Data for this task>
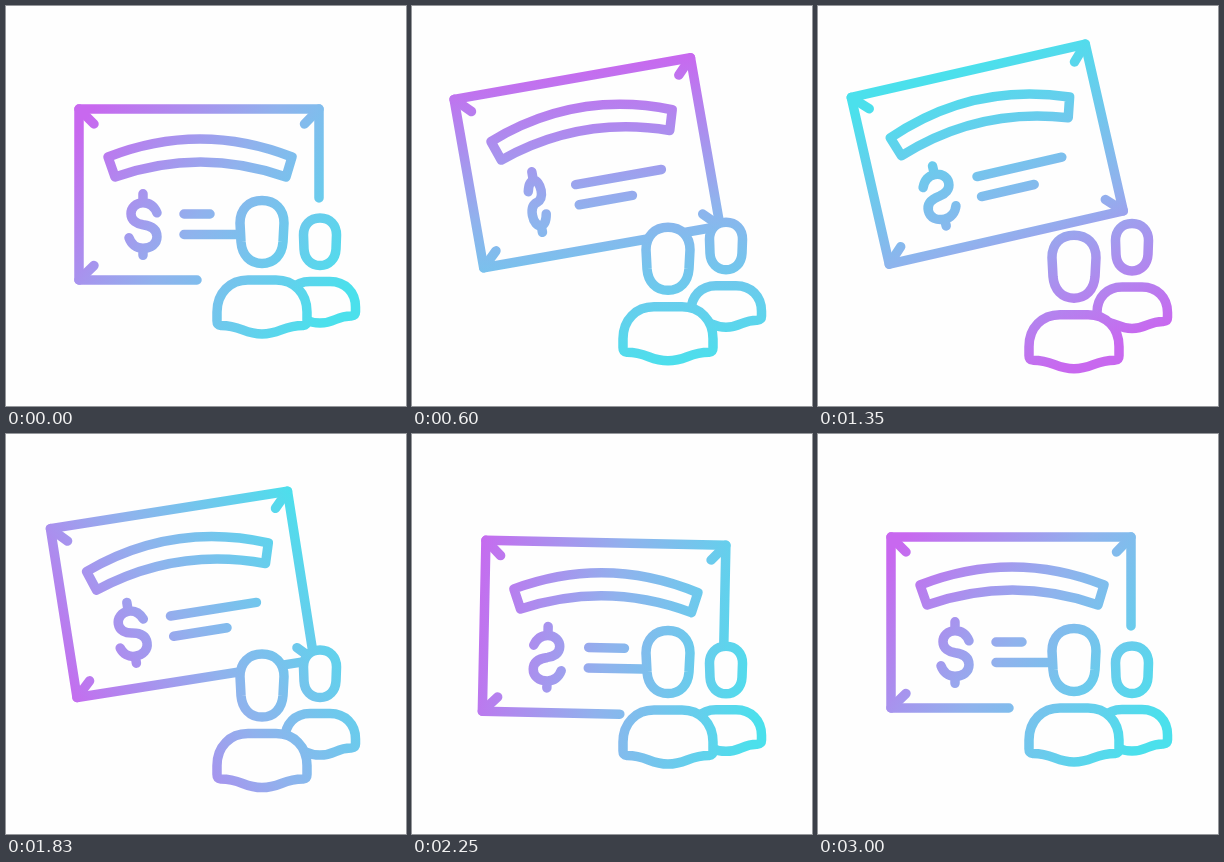
Animation of 400 by 400 pixels, one loop 5.03 s. Source, as an HTML page:

```html
<!DOCTYPE html>
<html lang="en">
<head>
<meta charset="utf-8">
<title>Certificate and people</title>
<style>
  html, body { margin: 0; width: 100%; height: 100%; overflow: hidden; background: #fefefe; }
  svg { display: block; width: 100%; height: 100%; }
  #art { fill: none; stroke: #fff; stroke-width: 9.5; stroke-linecap: round; stroke-linejoin: round; }
  .solid { fill: #000; }
</style>
</head>
<body>
<svg viewBox="0 0 400 400">
  <defs>
    <linearGradient id="tint" gradientUnits="userSpaceOnUse">
      <stop offset="0" stop-color="#c868ef"/>
      <stop offset=".48" stop-color="#90b2ed"/>
      <stop offset="1" stop-color="#4be0ec"/>
    </linearGradient>
    <!-- White strokes show the gradient, black fills hide what lies behind -->
    <mask id="lines" maskUnits="userSpaceOnUse" x="0" y="0" width="400" height="400">
      <g id="art">
        <!-- Card, with its bottom left corner at 0,0 -->
        <g id="card">
          <path id="border"/>
          <path d="M0-171l15 15M240-171l-14.500 15M0 0l15-14.500"/>
          <path id="tick"/>
          <path d="M29-123Q121-159 213-123L207-103Q121.500-133 36-103Z"/>
          <path id="text"/>
          <path id="dollar" vector-effect="non-scaling-stroke" d="M14-12C11-19 6-22 0-22C-7-22-12-17-12-11C-12-4-6-1 0 0C7 1 14 4 14 12C14 19 8 23.500 0 23.500C-7 23.500-12 19-14 13M0-31V-22M0 23.500V30.500"/>
        </g>
        <g id="back" class="solid">
          <path d="M297.500 229C297.500 219 304 212 314 212S330.500 219 330.500 229L330 243C329.500 253 323 259.500 314 259.500S298.500 253 298 243Z"/>
          <path d="M279 306V301C279 286 289 275.500 304 275.500H324C339 275.500 349.500 286 349.500 301V306Q349.500 309.500 345 310C330 310 329 317 314 317S298 310 283 310Q279 309.500 279 306Z"/>
        </g>
        <g id="front" class="solid">
          <path d="M234 217C234 203 243 194.500 256 194.500S278 203 278 217L277 236C276 249 268 257.500 256 257.500S236 249 235 236Z"/>
          <path d="M211 315V306C211 287 224 274 242 274H270C288 274 301 287 301 306V315Q301 319 297 319.500C277 319.500 274 328 256 328S235 319.500 215 319.500Q211 319 211 315Z"/>
        </g>
      </g>
    </mask>
  </defs>
  <rect width="400" height="400" fill="url(#tint)" mask="url(#lines)"/>
</svg>
<script>
const LOOP = 5030, ACTIVE = 3000, HALF = 1200;
const $ = id => document.getElementById(id);
const set = (id, attrs) => {
  for (const key in attrs) $(id).setAttribute(key, attrs[key]);
};
const clamp = v => Math.max(0, Math.min(1, v));
const mix = (a, b, k) => a + (b - a) * k;
const smooth = v => (v = clamp(v)) * v * (3 - 2 * v);

// Cubic bezier easing with control points (x1, 0) and (x2, 1)
function bezier(x1, x2) {
  return v => {
    v = clamp(v);
    let lo = 0, hi = 1;
    for (let i = 0; i < 24; i++) {
      const u = (lo + hi) / 2, w = 1 - u;
      const x = 3 * u * w * w * x1 + 3 * u * u * w * x2 + u ** 3;
      if (x < v) lo = u; else hi = u;
    }
    return lo * lo * (3 - 2 * lo);
  };
}
const rise = bezier(.33, .25);
const fall = bezier(.75, .67);
const turn = bezier(.33, .4);

const REST = { x: 73, y: 274, a: 0 };
const LIFT = { x: 71.3, y: 258, a: -13 };
const DIP = { x: 70.3, y: 278.5, a: 2.1 };

function cardPose(t) {
  const [from, to, k] =
    t < HALF ? [REST, LIFT, rise(t / HALF)] :
    t < 2 * HALF ? [LIFT, DIP, fall(t / HALF - 1)] :
    [DIP, REST, smooth((t - 2 * HALF) / (ACTIVE - 2 * HALF))];
  return ["x", "y", "a"].map(key => mix(from[key], to[key], k));
}

function draw(t) {
  const [x, y, angle] = cardPose(t);
  const sink = t < HALF ? rise(t / HALF) : 1 - fall(t / HALF - 1);
  const open = t < HALF ? smooth(t / 490) : 1 - smooth((t - 1885) / 490);

  set("card", { transform: `translate(${x} ${y}) rotate(${angle})` });
  set("border", { d: `M${mix(118, 240, open)} 0H0V-171H240V${mix(-82, 0, open)}` });
  set("tick", {
    d: `M240 0l${-15 * open} ${-15 * open}`,
    visibility: open > .02 ? "visible" : "hidden"
  });
  set("text", { d: `M105-66h${mix(26, 87, open)}M105-45.500h54` });

  const spin = Math.cos(Math.min(t, 2700) * .4 * Math.PI / 180);
  set("dollar", { transform: `translate(64 -55.200) scale(${spin} 1)` });

  set("front", { transform: `translate(0 ${35 * sink})` });
  set("back", { transform: `translate(0 ${5.5 * sink})` });

  const dir = (35 + 360 * turn(t / ACTIVE)) * Math.PI / 180;
  const dx = 156 * Math.cos(dir), dy = 156 * Math.sin(dir);
  set("tint", { x1: 202 - dx, y1: 210 - dy, x2: 202 + dx, y2: 210 + dy });
}

const start = performance.now();
function tick() {
  draw(Math.min((performance.now() - start) % LOOP, ACTIVE));
  requestAnimationFrame(tick);
}
tick();
</script>
</body>
</html>
```
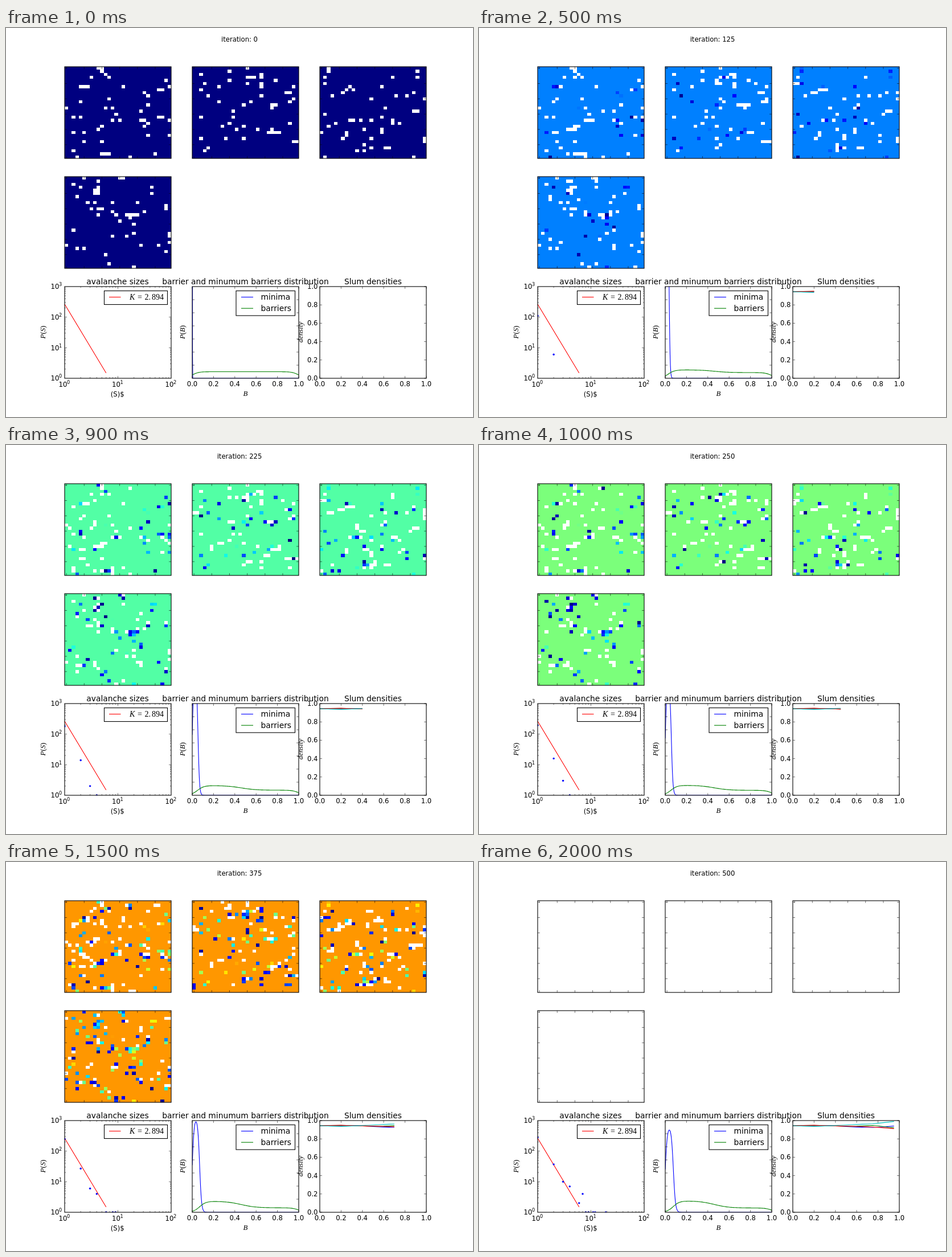
Animation of 820x683 px, one loop 2100 ms. Source, as an HTML page:

```html
<!DOCTYPE html>
<html lang="en">
<head>
<meta charset="utf-8">
<title>Slum simulation</title>
<style>
  html, body { margin: 0; width: 100%; height: 100%; overflow: hidden; background: #fff; }
  svg { display: block; width: 820px; height: 683px; }
  text { font: 11.6px "DejaVu Sans", sans-serif; }
  .big { font-size: 13.8px; }
  .sup { font-size: 8.2px; }
  .math { font: 14px "Liberation Serif", serif; }
  .math.small { font-size: 12.8px; }
  .it { font-style: italic; }
  .frame { fill: none; stroke: #000; stroke-width: 1.1; }
  .tick { fill: none; stroke: #000; stroke-width: .55; }
  .curve { fill: none; stroke-width: 1.1; }
  .cells { shape-rendering: crispEdges; }
</style>
</head>
<body>
<svg id="stage" viewBox="0 0 820 683"></svg>
<script>
const STEP_MS = 100, STEPS = 21, PER_STEP = 25, LIFE = 500;
const SIDE = 30, CELLS = SIDE * SIDE;
const W = 187, H = 161, PITCH_X = 224, PITCH_Y = 193;
const [LEFT, MID, RIGHT] = [0, 1, 2].map(i => 103 + i * PITCH_X);
const TOP = 68, PLOT_Y = TOP + 2 * PITCH_Y, BASE = PLOT_Y + H;

// density: evenly spaced key points over the whole run
const panels = [
  { color: '#00f', density: [.945, .943, .945, .93, .925, .94] },
  { color: '#008000', density: [.945, .945, .941, .938, .948, .92] },
  { color: '#f00', density: [.945, .95, .942, .938, .93, .912] },
  { color: '#00bfbf', density: [.945, .936, .945, .956, .966, .99] }
];

const range = (n, f) => Array.from({ length: n }, (_, i) => f(i));
const clamp = v => Math.max(0, Math.min(1, v));
const ramp = (v, from, to) => clamp((v - from) / (to - from));
const sigmoid = v => 1 / (1 + Math.exp(-v));

function jet(v) {
  const r = ramp(v, .35, .66) - ramp(v, .89, 1) / 2;
  const g = ramp(v, .125, .375) - ramp(v, .64, .91);
  const b = .5 + ramp(v, 0, .11) / 2 - ramp(v, .34, .65);
  return `rgb(${[r, g, b].map(c => Math.round(c * 255))})`;
}

function seeded(seed) {
  return () => {
    seed = (seed * 1664525 + 1013904223) >>> 0;
    return seed / 4294967296;
  };
}

function densityAt({ density }, k) {
  const at = Math.min(k / (STEPS - 2), 1) * (density.length - 1);
  const i = Math.min(Math.floor(at), density.length - 2);
  return density[i] + (density[i + 1] - density[i]) * (at - i);
}

// People move into gaps and leave new ones, often beside older gaps.
// Each cell holds its last arrival, or null for a gap.
function simulate(panel, index) {
  const random = seeded(71 + index * 997);
  const pick = list => list[Math.floor(random() * list.length)];
  const arrived = Array(CELLS).fill(0);
  const gaps = () => [...arrived.keys()].filter(i => arrived[i] === null);
  const gapTarget = k => Math.round(CELLS * (1 - densityAt(panel, k)));

  function fillTo(count, k) {
    for (let open = gaps(); open.length > count; open = gaps()) {
      arrived[pick(open)] = (k - random()) * PER_STEP;
    }
  }
  function openTo(count, nearby) {
    for (let open = gaps(); open.length < count; open = gaps()) {
      const cell = open.length && random() < nearby
        ? pick(open) + pick([-1, 1, -SIDE, SIDE])
        : Math.floor(random() * CELLS);
      if (cell >= 0 && cell < CELLS) arrived[cell] = null;
    }
  }

  openTo(gapTarget(0), .12);
  return range(STEPS - 1, k => {
    if (k) {
      const moves = 2 + Math.round(k / 4);
      fillTo(Math.min(gaps().length, gapTarget(k)) - moves, k);
      openTo(gapTarget(k), .45);
    }
    return [...arrived];
  });
}

function cellsMarkup(panel, k) {
  const now = k * PER_STEP;
  if (now >= LIFE) return '';
  const w = W / SIDE, h = H / SIDE;
  let out = `<rect x="${panel.x}" y="${panel.y}" width="${W}" height="${H}" fill="${jet(now / LIFE)}"/>`;
  panel.history[k].forEach((since, i) => {
    if (since === 0) return;
    const fill = since === null ? '#fff' : jet((now - since) / LIFE);
    out += `<rect x="${panel.x + i % SIDE * w}" y="${panel.y + Math.floor(i / SIDE) * h}" ` +
      `width="${w}" height="${h}" fill="${fill}"/>`;
  });
  return out;
}

function ticks(x, y, xs, ys, size = 4) {
  const d = xs.map(v => `M${x + v} ${y}v${size}M${x + v} ${y + H}v${-size}`)
    .concat(ys.map(v => `M${x} ${y + v}h${size}M${x + W} ${y + v}h${-size}`));
  return `<path class="tick" d="${d.join('')}"/>`;
}
const box = (x, y, w, h, fill = 'none') =>
  `<rect class="frame" x="${x}" y="${y}" width="${w}" height="${h}" style="fill:${fill}"/>`;
const label = (x, y, text, cls = '', anchor = 'middle') =>
  `<text x="${x}" y="${y}" class="${cls}" text-anchor="${anchor}">${text}</text>`;
const upright = (x, y, text) =>
  `<text class="math small it" text-anchor="middle" transform="translate(${x} ${y}) rotate(-90)">${text}</text>`;
const power = (x, y, n) => label(x, y, '10', '', 'start') + label(x + 14.6, y - 5, n, 'sup', 'start');
const stroke = (d, color) => `<path class="curve" d="${d}" stroke="${color}"/>`;
const path = points => 'M' + points.map(p => p.map(v => v.toFixed(2)).join(' ')).join('L');
const logX = v => LEFT + Math.log10(v) * W / 2;
const logY = v => BASE - Math.log10(v) * H / 3;

function gridFrame({ x, y }) {
  const marks = size => range(6, i => (i * 5 + .5) * size / SIDE);
  return ticks(x, y, marks(W), marks(H)) + box(x, y, W, H);
}

function plotFrames() {
  const fifths = range(6, i => i / 5);
  const minor = decades => range(decades, n => range(8, i => n + Math.log10(i + 2))).flat();
  const paren = s => `P<tspan font-style="normal">(</tspan>${s}<tspan font-style="normal">)</tspan>`;
  let out = ticks(LEFT, PLOT_Y, [W / 2], [H / 3, H * 2 / 3]) +
    ticks(LEFT, PLOT_Y, minor(2).map(v => v * W / 2), minor(3).map(v => H * (1 - v / 3)), 2) +
    ticks(MID, PLOT_Y, fifths.map(v => v * W), range(6, i => (i + 1) * H / 7)) +
    ticks(RIGHT, PLOT_Y, fifths.map(v => v * W), fifths.map(v => v * H));
  for (const x of [LEFT, MID, RIGHT]) out += box(x, PLOT_Y, W, H);
  range(4, n => { out += power(78.5, BASE + 4.2 - n * H / 3, n); });
  range(3, n => { out += power(92.5 + n * W / 2, 630, n); });
  fifths.forEach(v => {
    const text = v.toFixed(1);
    out += label(MID + v * W, 629, text) + label(RIGHT + v * W, 629, text) +
      label(547.5, BASE + 4 - v * H, text, '', 'end');
  });
  return out + label(196, 450, 'avalanche sizes', 'big') +
    label(420.5, 450, 'barrier and minumum barriers distribution', 'big') +
    label(644.5, 450, 'Slum densities', 'big') +
    label(195.7, 647, '(S)$') + label(420.5, 646, 'B', 'math small it') +
    upright(69, 534, paren('S')) + upright(314, 534, paren('B')) + upright(521, 534, 'density');
}

function legends() {
  return box(172.5, 461.5, 111, 24, '#fff') + stroke('M181 472.5H201.5', '#f00') +
    label(217, 477, 'K', 'math it', 'start') + label(231, 477, '=', 'math', 'start') +
    label(243.5, 477, '2.', 'math', 'start') + label(256, 477, '894', 'math', 'start') +
    box(404, 461.5, 103.5, 43.5, '#fff') +
    stroke('M413 472.5H434', '#00f') + stroke('M413 492.2H434', '#008000') +
    label(447.5, 477, 'minima', 'big', 'start') + label(447.5, 497, 'barriers', 'big', 'start');
}

// Small avalanches pile up steadily, large ones turn up late and once.
function avalanches(k) {
  const since = (first, rate) => k < first ? 0 : 1 + Math.floor(rate * (k - first));
  const counts = [[1, 25 * k * (1 - .022 * k)], [2, since(2.5, 2.1)], [3, since(6, .65)],
    [4, since(9, .55)], [6, since(15, .2)], [7, since(16, .75)]];
  for (const size of [8, 9, 11, 12, 19]) counts.push([size, since(12 + size / 3, 0)]);
  return counts.filter(([, count]) => count >= 1).map(([size, count]) =>
    `<circle cx="${logX(size)}" cy="${logY(count)}" r="1.7" fill="#00f"/>`).join('');
}

// Minima spread evenly up to a growing limit, with blurred ends and unit area.
function minima(k) {
  const limit = Math.max(.3, 16 * (1 - Math.exp(-k / 9)));
  const blur = limit * .13;
  const level = W * H / 14 / limit;
  return path(range(W * 2 + 1, i => {
    const x = i / 2;
    return [MID + x, BASE - level * (sigmoid(x / blur) - sigmoid((x - limit) / blur))];
  }));
}

// Barriers start uniform and shift towards the lower half.
function barriers(k) {
  const progress = Math.sin(Math.PI / 2 * k / (STEPS - 1));
  return path(range(101, i => {
    const x = i / 100;
    const level = 11.5 + progress * (12.5 * sigmoid((.46 - x) / .07) - 4);
    const ends = sigmoid((x - .075 * progress) / .03) * sigmoid((1 - x) / .03);
    return [MID + x * W, BASE - level * ends];
  }));
}

function curves(k) {
  let out = stroke(path([1, 6].map(s => [logX(s), logY(265 * s ** -2.894)])), '#f00') +
    avalanches(k) + stroke(minima(k), '#00f') + stroke(barriers(k), '#008000');
  if (k > 1) {
    for (const p of panels) {
      out += stroke(path(range(k, i => [RIGHT + i * W / 20, BASE - H * densityAt(p, i)])), p.color);
    }
  }
  return out;
}

panels.forEach((p, i) => {
  p.x = LEFT + i % 3 * PITCH_X;
  p.y = TOP + Math.floor(i / 3) * PITCH_Y;
  p.history = simulate(p, i);
});
document.getElementById('stage').innerHTML =
  `<defs><clipPath id="plots">${[LEFT, MID, RIGHT].map(x =>
    `<rect x="${x}" y="${PLOT_Y}" width="${W}" height="${H}"/>`).join('')}</clipPath></defs>` +
  '<text id="title" x="410" y="24" text-anchor="middle"></text><g id="cells" class="cells"></g>' +
  panels.map(gridFrame).join('') +
  '<g id="curves" clip-path="url(#plots)"></g>' + plotFrames() + legends();

const [title, cells, curveLayer] = ['title', 'cells', 'curves'].map(id => document.getElementById(id));
let shown = -1;

function draw(time) {
  const k = Math.floor(time / STEP_MS) % STEPS;
  if (k === shown) return;
  shown = k;
  title.textContent = `iteration: ${k * PER_STEP}`;
  cells.innerHTML = panels.map(p => cellsMarkup(p, k)).join('');
  curveLayer.innerHTML = curves(k);
}

const start = performance.now();
function tick() {
  draw(performance.now() - start);
  requestAnimationFrame(tick);
}
tick();
</script>
</body>
</html>
```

Task to carry out> Where a line of the listing holds the string "logX", copy that line.

Expected output>
const logX = v => LEFT + Math.log10(v) * W / 2;
    `<circle cx="${logX(size)}" cy="${logY(count)}" r="1.7" fill="#00f"/>`).join('');
  let out = stroke(path([1, 6].map(s => [logX(s), logY(265 * s ** -2.894)])), '#f00') +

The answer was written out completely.